The Rwandan Wedding, Part I

Let me tell you a story, son, of how I married your Ms. Jess…..

A year ago today, our world changed in a way that will never be undone. Ms. Jess and I were married in the most extraordinary of ways, in the most exotic of places, with the most beautiful people whose hearts welcomed and celebrated new family.

It all started as Ms. Jess prepared to travel to Rwanda and we began to dream of how our family would start. I threw out the idea of getting married in Rwanda and then suggested having an American wedding in the fall. I never thought she would be up for my half joking suggestion but she agreed and was excited about all that we did not know. We didn’t have a clue if it would be the two of us on a mountain or if we could find a church in a city. What we were confident of is that whatever happened would be beyond our wildest dreams.

Ms. Jess visited Knemwe, of the Twa people, with I.U.’s  SPEA program as a videographer and captured their plight but more fascinating, their joy. They are an example of poor community development from a governmental perspective.  They were only five years removed from being hunters and gatherers who had lived in the forests since their beginning.  The government saw them as a risk though as the most least valued of people groups could not be monitored in the forests and the forests were often used for planning during the genocide. So, they removed them from their homes due to “landslides” and put them on a lava rock reservation where the government had built them huts that were completely exposed.  The tragedy though is that they have no education, little access to it as the sole teacher for the whole village actually is one of their own and now has a fifth grade education. They have no way to hunt nor  soil to farm. They have no experience in small businesses or logistics, nor have access to capital. They are equally in urgent need for advocacy as they are seen as the least among the three people groups and have little to offer.  The community of over 500 families lack sufficient access to clean water, are deficient in employability skills, and now they have been exposed to new diseases that are killing them. But through all their grief, when she asked them if they would want to have a wedding for two strangers, they obliged. Humbled by the possibility, we also began to dream as to where this relationship may lead.

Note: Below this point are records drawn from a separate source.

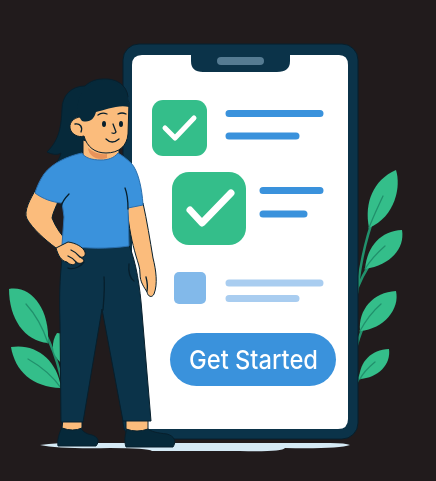
<!DOCTYPE html>
<html lang="en">
<head>
<meta charset="utf-8">
<title>Get Started</title>
<style>
:root {
  --backdrop: #211b1c;
  --navy: #0b3349;
  --hair: #06293a;
  --outline: #071f2c;
  --screen: #ffffff;
  --notch: #557b92;
  --blue: #3a92dc;
  --blue-deep: #2a6fae;
  --blue-soft: #82b9ea;
  --blue-pale: #a9cdf0;
  --green: #34be8a;
  --stem: #21916c;
  --skin: #fbbc7c;
  --skin-shade: #e8935a;
  --ground: #d5eaf5;
}
html, body { margin: 0; height: 100%; overflow: hidden; background: var(--backdrop); }
.canvas { position: relative; width: 436px; height: 481px; overflow: hidden; background: var(--backdrop); }
.canvas svg { display: block; width: 436px; height: 481px; }
.start { font: 500 26px Inter, "Open Sans", sans-serif; fill: var(--screen); }
.leaf { fill: var(--green); }
.stem { fill: none; stroke: var(--stem); stroke-width: 2.5; stroke-linecap: round; }
.vein { fill: none; stroke: var(--stem); stroke-width: 1.3; stroke-linecap: round; }
.tick { fill: none; stroke: var(--screen); stroke-linecap: round; stroke-linejoin: round; }
.task { stroke: var(--blue); stroke-width: 7; stroke-linecap: round; }
.task.pending { stroke: var(--blue-pale); }
.skin { fill: var(--skin); stroke: var(--outline); stroke-width: 1; stroke-linejoin: round; }
.crease { fill: none; stroke: var(--outline); stroke-width: 1.3; stroke-linecap: round; }
</style>
</head>
<body>
<main class="canvas">
<svg viewBox="0 0 436 481" role="img" aria-label="A woman stands beside a large phone showing a checklist and a Get Started button">

  <g id="ground">
    <path fill="var(--ground)" d="M40 445Q62 442 100 443H330Q346 443 350 445Q338 449 285 448Q282 452 240 451H152Q148 448 110 448Q60 449 40 445Z"/>
  </g>

  <g id="plant-right">
    <path class="stem" d="M357 293C361 258 367 233 380 200M357 289C364 272 372 258 384 246M357 345C362 326 369 314 382 302M357 382C362 371 367 366 375 360"/>
    <path class="leaf" d="M369 228C364 203 373 180 396 170C401 186 396 216 369 228Z"/>
    <path class="leaf" d="M365 269C367 246 381 231 402 230C405 248 391 265 365 269Z"/>
    <path class="leaf" d="M360 331C358 310 373 292 396 291C400 309 384 329 360 331Z"/>
    <path class="leaf" d="M359 379C360 361 371 350 389 349C391 364 379 378 359 379Z"/>
    <path class="vein" d="M369 228C373 217 378 207 383 196M365 269C371 259 377 253 385 246M360 331C367 318 373 311 381 304M360 379C364 371 369 367 375 362"/>
  </g>

  <g id="plant-left">
    <path class="stem" d="M63 386C57 356 46 328 27 305M63 388C53 375 44 367 30 360"/>
    <path class="leaf" d="M48 343C24 341 9 318 9 289C31 285 50 309 48 343Z"/>
    <path class="leaf" d="M61 388C32 387 15 371 11 347C35 343 57 359 61 388Z"/>
    <path class="leaf" d="M61 363C51 354 51 342 57 333L65 334V365Z"/>
    <path class="vein" d="M48 343C43 328 36 315 26 304M61 388C52 375 42 367 28 359"/>
  </g>

  <g id="phone">
    <rect x="123" y="44" width="235" height="395" rx="16" fill="var(--navy)" stroke="var(--outline)"/>
    <path fill="var(--screen)" d="M142 55H191V61Q191 72 203 72H277Q290 72 290 61V55H339Q348 55 348 65V419Q348 429 338 429H142Q132 429 132 419V65Q132 55 142 55Z"/>
    <rect x="217" y="57" width="47" height="8" rx="4" fill="var(--notch)"/>

    <g id="task-one">
      <rect x="152" y="100" width="55" height="56" rx="11" fill="var(--green)"/>
      <path class="tick" stroke-width="5" d="M165 128L175 138L194 118"/>
      <path class="task" d="M229 113.500H320M229 136H296"/>
    </g>
    <g id="task-two">
      <rect x="172" y="172" width="74" height="73" rx="17" fill="var(--green)"/>
      <path class="tick" stroke-width="7" d="M190 210L202 223L231 193"/>
      <path class="task" d="M263 190.500H320M263 214H304"/>
    </g>
    <g id="task-three">
      <rect x="174" y="272" width="32" height="32" rx="5" fill="var(--blue-soft)"/>
      <path class="task pending" d="M229 283H320M229 298.500H296"/>
    </g>
    <g id="start-button">
      <rect x="170" y="333" width="166" height="53" rx="26.500" fill="var(--blue)"/>
      <text class="start" x="189" y="369" textLength="129" lengthAdjust="spacingAndGlyphs">Get Started</text>
    </g>
  </g>

  <g id="woman">
    <path id="hair-back" fill="var(--hair)" stroke="var(--outline)" d="M128 97C127 85 116 78 103 79C94 79 88 83 85 86C71 86 62 96 62 109C61 126 60 139 47 152C53 155 58 155 61 153C60 158 57 162 55 164C69 169 84 165 93 153L110 120Z"/>

    <g id="shoes" fill="var(--hair)" stroke="var(--outline)">
      <path d="M62 427C59 434 57 440 58 446H96C100 441 98 437 92 435C86 434 82 431 80 427Z"/>
      <path d="M127 428C125 435 124 441 126 447H173C177 441 174 436 167 434C158 433 151 432 147 428Z"/>
    </g>
    <path id="ankles" class="skin" d="M63 419H82V428Q73 432 62 428ZM126 418H148V429Q137 433 126 429Z"/>
    <path id="trousers" fill="var(--navy)" stroke="var(--outline)" d="M64 245H129C136 262 140 286 142 313L151 421H123L102 309L83 422H61L60 322C59 293 60 269 64 245Z"/>
    <path class="crease" d="M103 310C104 297 105 287 104 277M68 268C75 270 81 266 84 262M129 264C128 273 130 278 134 281"/>

    <path id="far-arm" class="skin" d="M127 207L143 203C147 221 150 240 153 258C156 270 158 284 154 294C152 298 148 297 147 292C144 287 140 282 140 274C140 267 138 263 136 256C132 242 129 229 127 207Z"/>
    <path class="crease" d="M147 291C148 286 147 281 146 277"/>
    <path id="near-arm" class="skin" d="M36 189L59 199C56 207 53 212 52 218C56 228 62 236 68 242C76 243 83 247 85 252C86 256 83 258 80 257L84 260C83 264 79 264 76 262C75 266 70 265 67 262C61 261 58 255 56 248C44 239 33 229 27 219C23 211 31 198 36 189Z"/>

    <path id="neck" class="skin" d="M83 140V155C85 163 91 166 100 165C110 165 116 160 119 154V150Z"/>
    <path id="shirt" fill="var(--blue)" stroke="var(--blue-deep)" d="M82 153C68 156 52 163 44 174C40 180 37 186 35 193C43 199 52 202 61 203L62 202L64 217L62 245C84 249 109 249 129 246L128 208L143 205C142 188 138 170 131 163C127 159 123 156 118 153C114 158 108 160 101 160C92 160 85 158 82 153Z"/>
    <path class="crease" d="M61 207C62 202 65 198 69 194M128 209C128 200 127 193 125 188"/>
    <path class="skin" d="M68 242C76 243 83 247 85 252C86 256 83 258 80 257L84 260C83 264 79 264 76 262C75 266 70 265 67 262C61 261 58 255 56 248Z"/>
    <path class="crease" d="M71 250Q76 252 80 257M68 256Q73 258 76 262"/>

    <g id="head">
      <path fill="var(--skin-shade)" d="M88 148C94 153 101 155 107 154V158C98 161 89 157 88 148Z"/>
      <path id="face" class="skin" d="M84 117C76 116 69 121 70 128C71 134 78 138 84 136C87 147 95 153 106 153C119 153 127 146 128 134L129 102C125 96 112 96 101 104C92 109 87 113 84 117Z"/>
      <path id="fringe" fill="var(--hair)" d="M82 121C90 123 94 119 96 112C105 110 119 104 129 107C130 97 124 85 111 81C96 77 83 86 79 99C76 108 78 116 82 121Z"/>
      <path class="crease" d="M75 124C80 123 83 127 81 132"/>
      <g fill="var(--outline)">
        <ellipse cx="104" cy="124" rx="2" ry="3"/>
        <ellipse cx="121" cy="124" rx="2" ry="3"/>
      </g>
      <path class="crease" d="M98 115Q102 112 107 114M118 114Q122 112 126 114M113 124L116 132Q115 134 112 133M106 139Q112 145 119 139"/>
    </g>
  </g>
</svg>
</main>
</body>
</html>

I arrived in Kigali at midnight on June 1st which was a Sunday and Ms. Jess waited for me outside the Kigali International Airport with a “Marry Me” sign but was in tears as she thought I missed my plane as I was the last one leaving the airport due to filling out paperwork for my bag that didn’t make the transfer. We rented a Rav 4 the next morning to head to Gesinye which was a small town on Lake Kivu which borders Congo.  It took four hours of dodging donkeys, motos and kids sleeping on the side of the road.  Rwanda is absolutely stunning and some day we will go back. Ms. Jess used an app on her phone to get us around and believe it or not, Google doesn’t know everything as we had to do a little off-roading too. Little did we know the adventure that awaited.